From November to December 2017, the price of Bitcoin was (BTC) experienced a parabolic upward trend towards a new high of $ 20,000.

There are three reasons Bitcoin could see a similar trend in the coming months. First, the post-halving cycle kicks in. Second, the relative strength index (RSI) shows scope for a bigger rally. Third, the rally has not overheated, at least in the derivatives market.

Long-term RSI shows that Bitcoin is not overbought

PlanB, the creator of the Stock to Flow (S2F) indicator, shared a long-term RSI chart of Bitcoin. The indicator, which measures whether an asset is overbought or oversold, indicates that BTC is still at a neutral level.

Bitcoin relative strength index (RSI). Source: PlanB

While Bitcoin has risen from $ 10,500 to $ 14,600 within a month, the RSI shows there is room for more benefits.

For example, in December 2017, Bitcoin’s RSI exceeded 95 points. When the RSI crosses 75 points, traders start to view the assets as overbought. Currently, BTC’s long-term RSI shows it to be below 70 points.

The post-halving cycle comes about like the past

In 2017, one of the main stories surrounding the rise of Bitcoin was its halving in 2016. A halving of the block reward, which occurs approximately every four years, reduces the rate at which BTC is produced by miners by half.

The slower production of Bitcoin is leading to an overall decline in BTC inflows into exchanges, causing supply to drop.

The the last halving took place in May 2020, and in 2017, Bitcoin started to recover months after the activation of the halving. Bitcoin’s ongoing rally is in line with its past macro rallies.

No overheated rally, less sellers on the spot market

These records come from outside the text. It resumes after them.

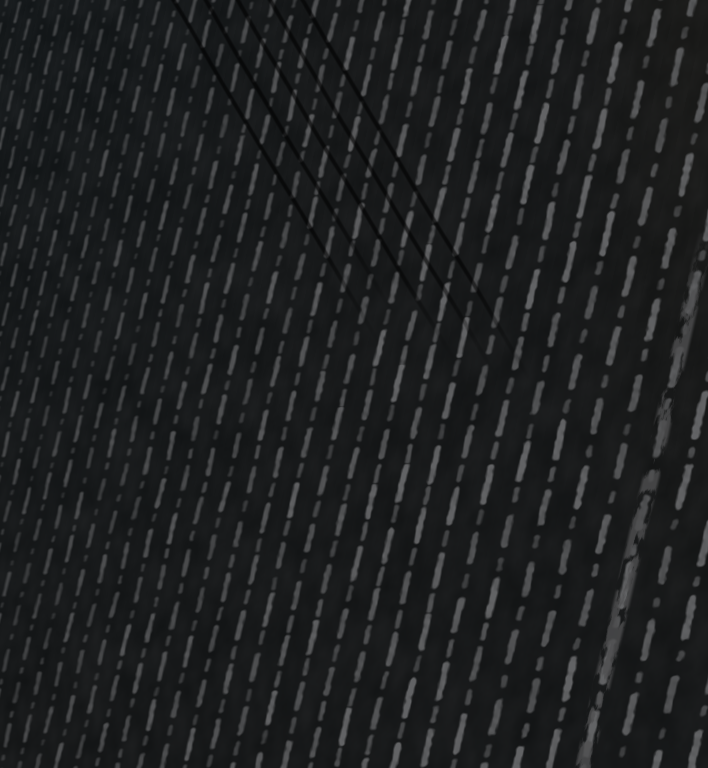
Write a WebGL 1 fragment shader that draws this texture.

```glsl
precision highp float;
// Dark woven mesh seen at an angle: leaning columns of pale stitches that widen
// to the right. Each column is a log-spaced cell, each stitch a capsule distance;
// noise adds uneven thread, diagonal creases and one frayed column.

uniform vec2 u_resolution;

const float LEAN = 0.23;          // sideways drift of a column per unit of height
const float COLUMN_DENSITY = 35.4;
const float COLUMN_GROWTH = 1.11;
const float TWILL_STEP = 0.36;    // stitch offset between neighbouring columns
const float FRAYED_COLUMN = 23.0;

const vec3 GAP_COLOR = vec3(0.072, 0.079, 0.082);
const vec3 CLOTH_COLOR = vec3(0.125, 0.130, 0.134);
const vec3 STITCH_COLOR = vec3(0.385, 0.388, 0.395);
const vec3 FRAY_COLOR = vec3(0.31, 0.31, 0.315);

float hash(vec2 p) {
  vec3 q = fract(vec3(p.xyx) * 0.1031);
  q += dot(q, q.yzx + 33.33);
  return fract((q.x + q.y) * q.z);
}

float noise(vec2 p) {
  vec2 i = floor(p);
  vec2 f = fract(p);
  f = f * f * (3.0 - 2.0 * f);
  float low = mix(hash(i), hash(i + vec2(1.0, 0.0)), f.x);
  float high = mix(hash(i + vec2(0.0, 1.0)), hash(i + 1.0), f.x);
  return mix(low, high, f.y);
}

float fbm(vec2 p) {
  float sum = 0.0;
  float weight = 0.5;
  for (int i = 0; i < 4; i++) {
    sum += weight * noise(p);
    p = p * 2.03 + 17.1;
    weight *= 0.5;
  }
  return sum / 0.9375;
}

// Column number across the cloth, and its inverse.
float columnAt(float across) {
  return COLUMN_DENSITY * log(1.0 + COLUMN_GROWTH * across);
}

float acrossAt(float column) {
  return (exp(column / COLUMN_DENSITY) - 1.0) / COLUMN_GROWTH;
}

// Soft upright capsule centred at the origin.
float capsule(vec2 p, float halfLength, float radius, float blur) {
  float d = length(vec2(p.x, max(abs(p.y) - halfLength, 0.0))) - radius;
  return 1.0 - smoothstep(-blur, blur, d);
}

// One stitch per period; shift moves the row by a fraction of a period.
float stitches(float x, float phase, float shift, float column, float period,
               float halfLength, float radius, float blur) {
  float row = floor(phase + shift + 0.5);
  float along = phase + shift - row;
  float chance = hash(vec2(column + 50.0, row + 70.0 + shift * 31.0));
  float jitter = (hash(vec2(row + 90.0, column + 40.0)) - 0.5) * 0.07;
  float size = halfLength * mix(0.8, 1.15, chance);
  vec2 local = vec2(x, (along + jitter) * period);
  return capsule(local, size * period, radius, blur) * mix(0.72, 1.06, chance);
}

// Thin dark folds running down to the right, fading toward their ends.
float creases(vec2 p, float blur) {
  float dark = 0.0;
  float diagonal = p.x + 0.6 * p.y + 0.006 * noise(p * 9.0);
  for (int i = 0; i < 5; i++) {
    float n = float(i);
    float d = abs(diagonal - 0.90 - 0.045 * n);
    float line = 1.0 - smoothstep(0.001, 0.003 + blur, d);
    float reach = 0.52 + 0.2 * hash(vec2(n, 5.0));
    dark = max(dark, line * smoothstep(reach, reach + 0.2, p.y));
  }
  return dark;
}

void main() {
  vec2 p = gl_FragCoord.xy / u_resolution.x;
  float blur = max(0.0024, 1.0 / u_resolution.x);

  // Position inside the leaning column
  float across = p.x - LEAN * p.y + 0.003 * (noise(p * 12.0) - 0.5);
  float column = floor(columnAt(across) + 0.5);
  float center = acrossAt(column);
  float x = across - center;
  float spacing = 0.0254 + 0.0282 * center;
  float period = 0.062 + 0.051 * center;
  float phase = (p.y - 0.54) / period - TWILL_STEP * column;

  // Cloth: dim bands between columns with soft mottling
  float band = smoothstep(0.12, 0.48, abs(x) / spacing);
  float mottling = fbm(vec2(across * 34.0, p.y * 26.0) + 8.0);
  float rib = 0.5 + 0.5 * cos(6.2832 * (phase + 0.8 * x / spacing));
  float lift = 0.85 * mottling - 0.12 + 0.22 * band * rib;
  vec3 color = mix(GAP_COLOR, CLOTH_COLOR, clamp(lift, 0.0, 1.0));
  color += vec3(-0.006, 0.002, 0.006) * smoothstep(0.6, 0.0, p.x) * p.y;
  color += vec3(0.010, 0.005, -0.003) * smoothstep(0.75, 1.0, p.x) * p.y;

  // Long stitches, with short ones halfway between
  float fuzz = noise(p * vec2(190.0, 150.0));
  float radius = spacing * 0.105 * mix(0.75, 1.25, fuzz);
  float middle = (center - 0.45) / 0.27;
  float shortLength = 0.025 + 0.09 * exp(-middle * middle);
  float longOnes = stitches(x, phase, 0.0, column, period, 0.24, radius, blur);
  float shortOnes = stitches(x, phase, 0.5, column, period, shortLength, radius * 0.8, blur);
  float light = mix(0.60, 1.0, smoothstep(-0.15, 0.55, across)) * mix(0.86, 1.06, fuzz);
  color = mix(color, STITCH_COLOR, min(1.0, max(longOnes, 0.72 * shortOnes) * light));

  // Frayed column, then creases
  float frayed = 1.0 - step(0.5, abs(column - FRAYED_COLUMN));
  float thread = smoothstep(0.38, 0.62, fbm(vec2(across * 110.0, p.y * 42.0)));
  float edge = 1.0 - smoothstep(0.008, 0.015, abs(x));
  color = mix(color, FRAY_COLOR, 0.8 * frayed * thread * edge * smoothstep(0.80, 0.62, p.y));
  color *= 1.0 - 0.6 * creases(p, blur);

  gl_FragColor = vec4(color, 1.0);
}
```
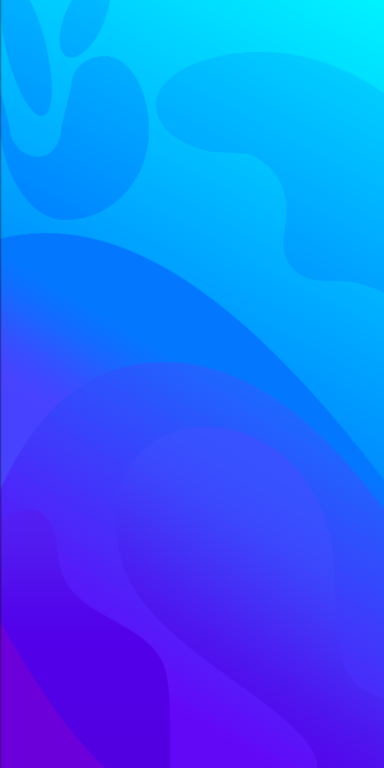
Reproduce this background procedurally as a WebGL 2 fragment shader.

```glsl
#version 300 es
precision highp float;

uniform vec2 u_resolution;
out vec4 outColor;

#define INDIGO vec3(0.28, 0.26, 1.00)
#define AZURE vec3(0.01, 0.47, 1.00)
#define VIOLET vec3(0.39, 0.03, 0.97)
#define CORNFLOWER vec3(0.09, 0.44, 1.00)
#define DEEP_VIOLET vec3(0.33, 0.02, 0.92)
#define ROYAL_BLUE vec3(0.22, 0.32, 1.00)
#define PURPLE vec3(0.42, 0.00, 0.86)
#define LEFT_BLOB_SHADE 0.10
#define RIGHT_BLOB_SHADE 0.07
#define CORNER_ROUNDING 0.12
#define EDGE_SOFTNESS 1.4

// Half width of a dome: 1 below base, falling to 0 at base + height
float arch(float y, float base, float height) {
    float t = max(y - base, 0.0) / height;
    return sqrt(max(1.0 - t * t, 0.0));
}

// The same dome hanging downwards
float bowl(float y, float base, float depth) {
    return arch(-y, -base, depth);
}

float smoothMax(float a, float b, float k) {
    float h = max(k - abs(a - b), 0.0) / k;
    return max(a, b) + h * h * k * 0.25;
}

float ellipse(vec2 p, vec2 center, vec2 axis, vec2 radii) {
    axis = normalize(axis);
    p -= center;
    return length(vec2(p.x * axis.y - p.y * axis.x, dot(p, axis)) / radii) - 1.0;
}

// Antialiased inside of a signed field
float coverage(float d) {
    return clamp(0.5 - d / max(EDGE_SOFTNESS * fwidth(d), 1e-5), 0.0, 1.0);
}

// Wide blob leaving through the right side
float rightBlob(vec2 p) {
    float left = 0.68 - 0.274 * arch(p.y, 1.727, 0.138)
               + 0.2 * (1.0 - bowl(p.y, 1.727, 0.127))
               + 0.141 * arch(p.y, 1.45, 0.155)
               - 0.012 * (1.0 - smoothstep(1.33, 1.47, p.y));
    float overhang = max(p.x - 0.68, 0.0);
    float tail = max(p.x - 0.88, 0.0);
    float top = 1.865 - 1.045 * overhang * overhang;
    float bottom = 1.268 - 2.15 * tail * tail;
    return max(smoothMax(left - p.x, bottom - p.y, CORNER_ROUNDING), p.y - top);
}

// Hooked blob: rounded body with a cup cut out of its upper left
float hookBlob(vec2 p) {
    float left = 0.17 - 0.175 * bowl(p.y, 1.72, 0.293);
    float right = 0.17 + 0.218 * bowl(p.y, 1.66, 0.233)
                - 0.115 * (1.0 - arch(p.y, 1.66, 0.194));
    float body = max(max(left - p.x, p.x - right), max(p.y - 1.854, 1.427 - p.y));

    float cup = bowl(p.y, 1.67, 0.078);
    float cupLeft = 0.1 - 0.075 * cup - 0.26 * max(p.y - 1.67, 0.0);
    float cupRight = 0.1 + 0.06 * cup + 0.24 * (clamp(p.y, 1.67, 1.78) - 1.67)
                   + 0.087 * (1.0 - arch(p.y, 1.78, 0.074));
    float cut = max(max(cupLeft - p.x, p.x - cupRight), 1.592 - p.y);
    return max(body, -cut);
}

float backHill(vec2 p) {
    float x = p.x - 0.12;
    return p.y - (1.393 - x * x * (1.004 - 0.197 * x));
}

float frontHill(vec2 p) {
    float x = p.x - 0.43;
    float fall = min(x, 0.0);
    return p.y - (1.057 - x * x * (1.126 + 0.104 * x) - 3.9 * pow(fall * fall, 2.0));
}

// Egg that flows out to the lower right
float egg(vec2 p) {
    float sweep = pow(max(0.672 - p.y, 0.0) / 0.672, 1.42);
    float left = 0.534 - 0.232 * arch(p.y, 0.672, 0.216)
               + 0.524 * smoothstep(0.0, 1.0, sweep);
    float flare = max(p.y - 0.1, 0.01);
    float right = 0.534 + 0.331 * arch(p.y, 0.52, 0.368) + 0.0009 / (flare * flare);
    return max(max(left - p.x, p.x - right), p.y - 0.888);
}

// Narrow hump widening towards the lower left
float cornerWave(vec2 p) {
    float dome = arch(p.y, 0.57, 0.102);
    float left = 0.083 - 0.11 * dome;
    float right = 0.083 + 0.063 * dome + 0.297 / (1.0 + exp((p.y - 0.385) / 0.042));
    return max(max(left - p.x, p.x - right), p.y - 0.672);
}

void main() {
    // Canvas spans 1 by 2 units
    vec2 p = gl_FragCoord.xy / u_resolution * vec2(1.0, 2.0);

    // Sky and floating blobs
    vec3 color = vec3(0.0, 0.14 + 0.17 * p.x + 0.32 * p.y, 1.0);
    float drops = min(ellipse(p, vec2(0.068, 1.875), vec2(-0.25, 1.0), vec2(0.052, 0.182)),
                      ellipse(p, vec2(0.221, 1.955), vec2(0.45, 1.0), vec2(0.051, 0.113)));
    color.g -= LEFT_BLOB_SHADE * max(coverage(drops), coverage(hookBlob(p)));
    color.g -= RIGHT_BLOB_SHADE * coverage(rightBlob(p));

    // Layered hills, each with a slanted gradient
    float slant = p.y + 0.6 * p.x;
    vec3 backColor = mix(INDIGO, AZURE, smoothstep(1.0, 1.38, slant));
    vec3 frontColor = mix(VIOLET, CORNFLOWER, clamp((slant - 0.42) / 1.05, 0.0, 1.0));
    vec3 eggColor = mix(DEEP_VIOLET, ROYAL_BLUE, smoothstep(0.42, 1.2, slant));
    vec3 waveColor = vec3(0.32, 0.12 * smoothstep(0.3, 0.67, p.y), 0.88 + 0.1 * p.y);
    color = mix(color, backColor, coverage(backHill(p)));
    color = mix(color, frontColor, coverage(frontHill(p)));
    color = mix(color, eggColor, coverage(egg(p)));
    color = mix(color, waveColor, coverage(cornerWave(p)));
    float cornerX = min(p.x, 0.5);
    color = mix(color, PURPLE, coverage(p.y - 0.385 + cornerX * (1.85 - 1.61 * cornerX)));

    // Thin shaded left rim
    color *= mix(0.65, 1.0, smoothstep(0.0, 0.006, p.x));
    outColor = vec4(color, 1.0);
}
```
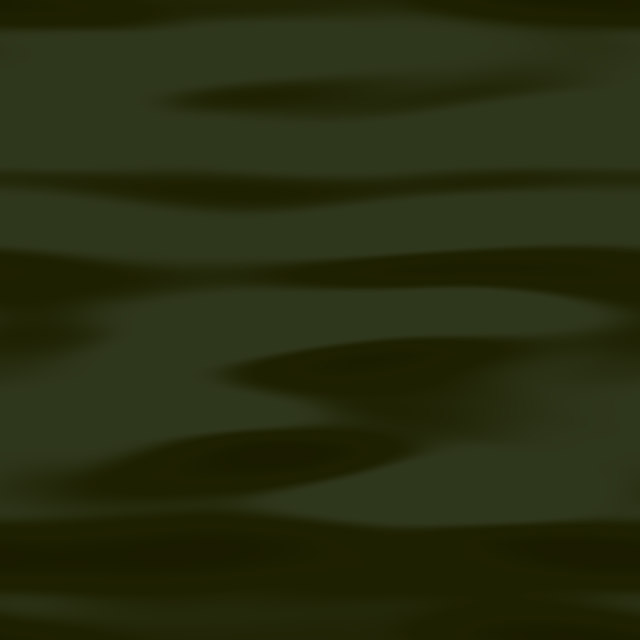
Write a WebGL 1 fragment shader that draws this texture.

```glsl
precision highp float;
// Soft, horizontally stretched dark streaks on a flat olive ground, tiling.

uniform vec2 u_resolution;

const float TAU = 6.2831853;

float hash(vec2 p, float seed) {
  vec3 q = fract(vec3(p.xyx + seed) * vec3(0.1031, 0.1030, 0.0973));
  q += dot(q, q.yzx + 33.33);
  return fract((q.x + q.y) * q.z);
}

// Random lattice value; alternate rows lean light or dark to form bands.
float latticeValue(vec2 cell, vec2 period, float banding, float seed) {
  cell = mod(cell, period);
  float row = step(0.5, mod(cell.y, 2.0));
  return mix(hash(cell, seed), row, banding);
}

// Value noise that wraps after "period" cells (even row count).
float tiledNoise(vec2 uv, vec2 period, float banding, float seed) {
  vec2 p = uv * period;
  vec2 cell = floor(p);
  vec2 f = p - cell;
  f = f * f * (3.0 - 2.0 * f);
  float a = latticeValue(cell, period, banding, seed);
  float b = latticeValue(cell + vec2(1.0, 0.0), period, banding, seed);
  float c = latticeValue(cell + vec2(0.0, 1.0), period, banding, seed);
  float d = latticeValue(cell + vec2(1.0, 1.0), period, banding, seed);
  return mix(mix(a, b, f.x), mix(c, d, f.x), f.y);
}

// Gentle wrapping sway, so streaks slant and their ends do not line up.
vec2 sway(vec2 uv, float slant, float shift) {
  float dx = shift * (sin(TAU * 3.0 * uv.y) + sin(TAU * 5.0 * uv.y + 1.7));
  float dy = slant * sin(TAU * (uv.x + 0.2 * sin(TAU * uv.y)));
  return uv + vec2(dx, dy);
}

vec3 streakColor(float height) {
  vec3 olive = vec3(0.180, 0.210, 0.105);
  vec3 darkMoss = vec3(0.118, 0.128, 0.004);
  vec3 deepCore = vec3(0.100, 0.106, 0.000);
  vec3 streak = mix(deepCore, darkMoss, smoothstep(0.06, 0.30, height));
  return mix(streak, olive, smoothstep(0.37, 0.56, height));
}

void main() {
  vec2 uv = gl_FragCoord.xy / u_resolution;
  vec2 p = sway(uv, 0.012, 0.06);

  // Broad streaks, with a weaker layer to vary their outlines.
  float broad = tiledNoise(p, vec2(3.0, 14.0), 0.38, 7.0);
  float detail = tiledNoise(p + vec2(0.13, 0.02), vec2(4.0, 18.0), 0.0, 41.0);
  float height = broad + 0.20 * (detail - 0.5);

  gl_FragColor = vec4(streakColor(height), 1.0);
}
```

For the past five days, Bitcoin’s funding rate has remained negative on major exchanges, particularly Binance Futures. This shows that most of the futures market has been short in BTC.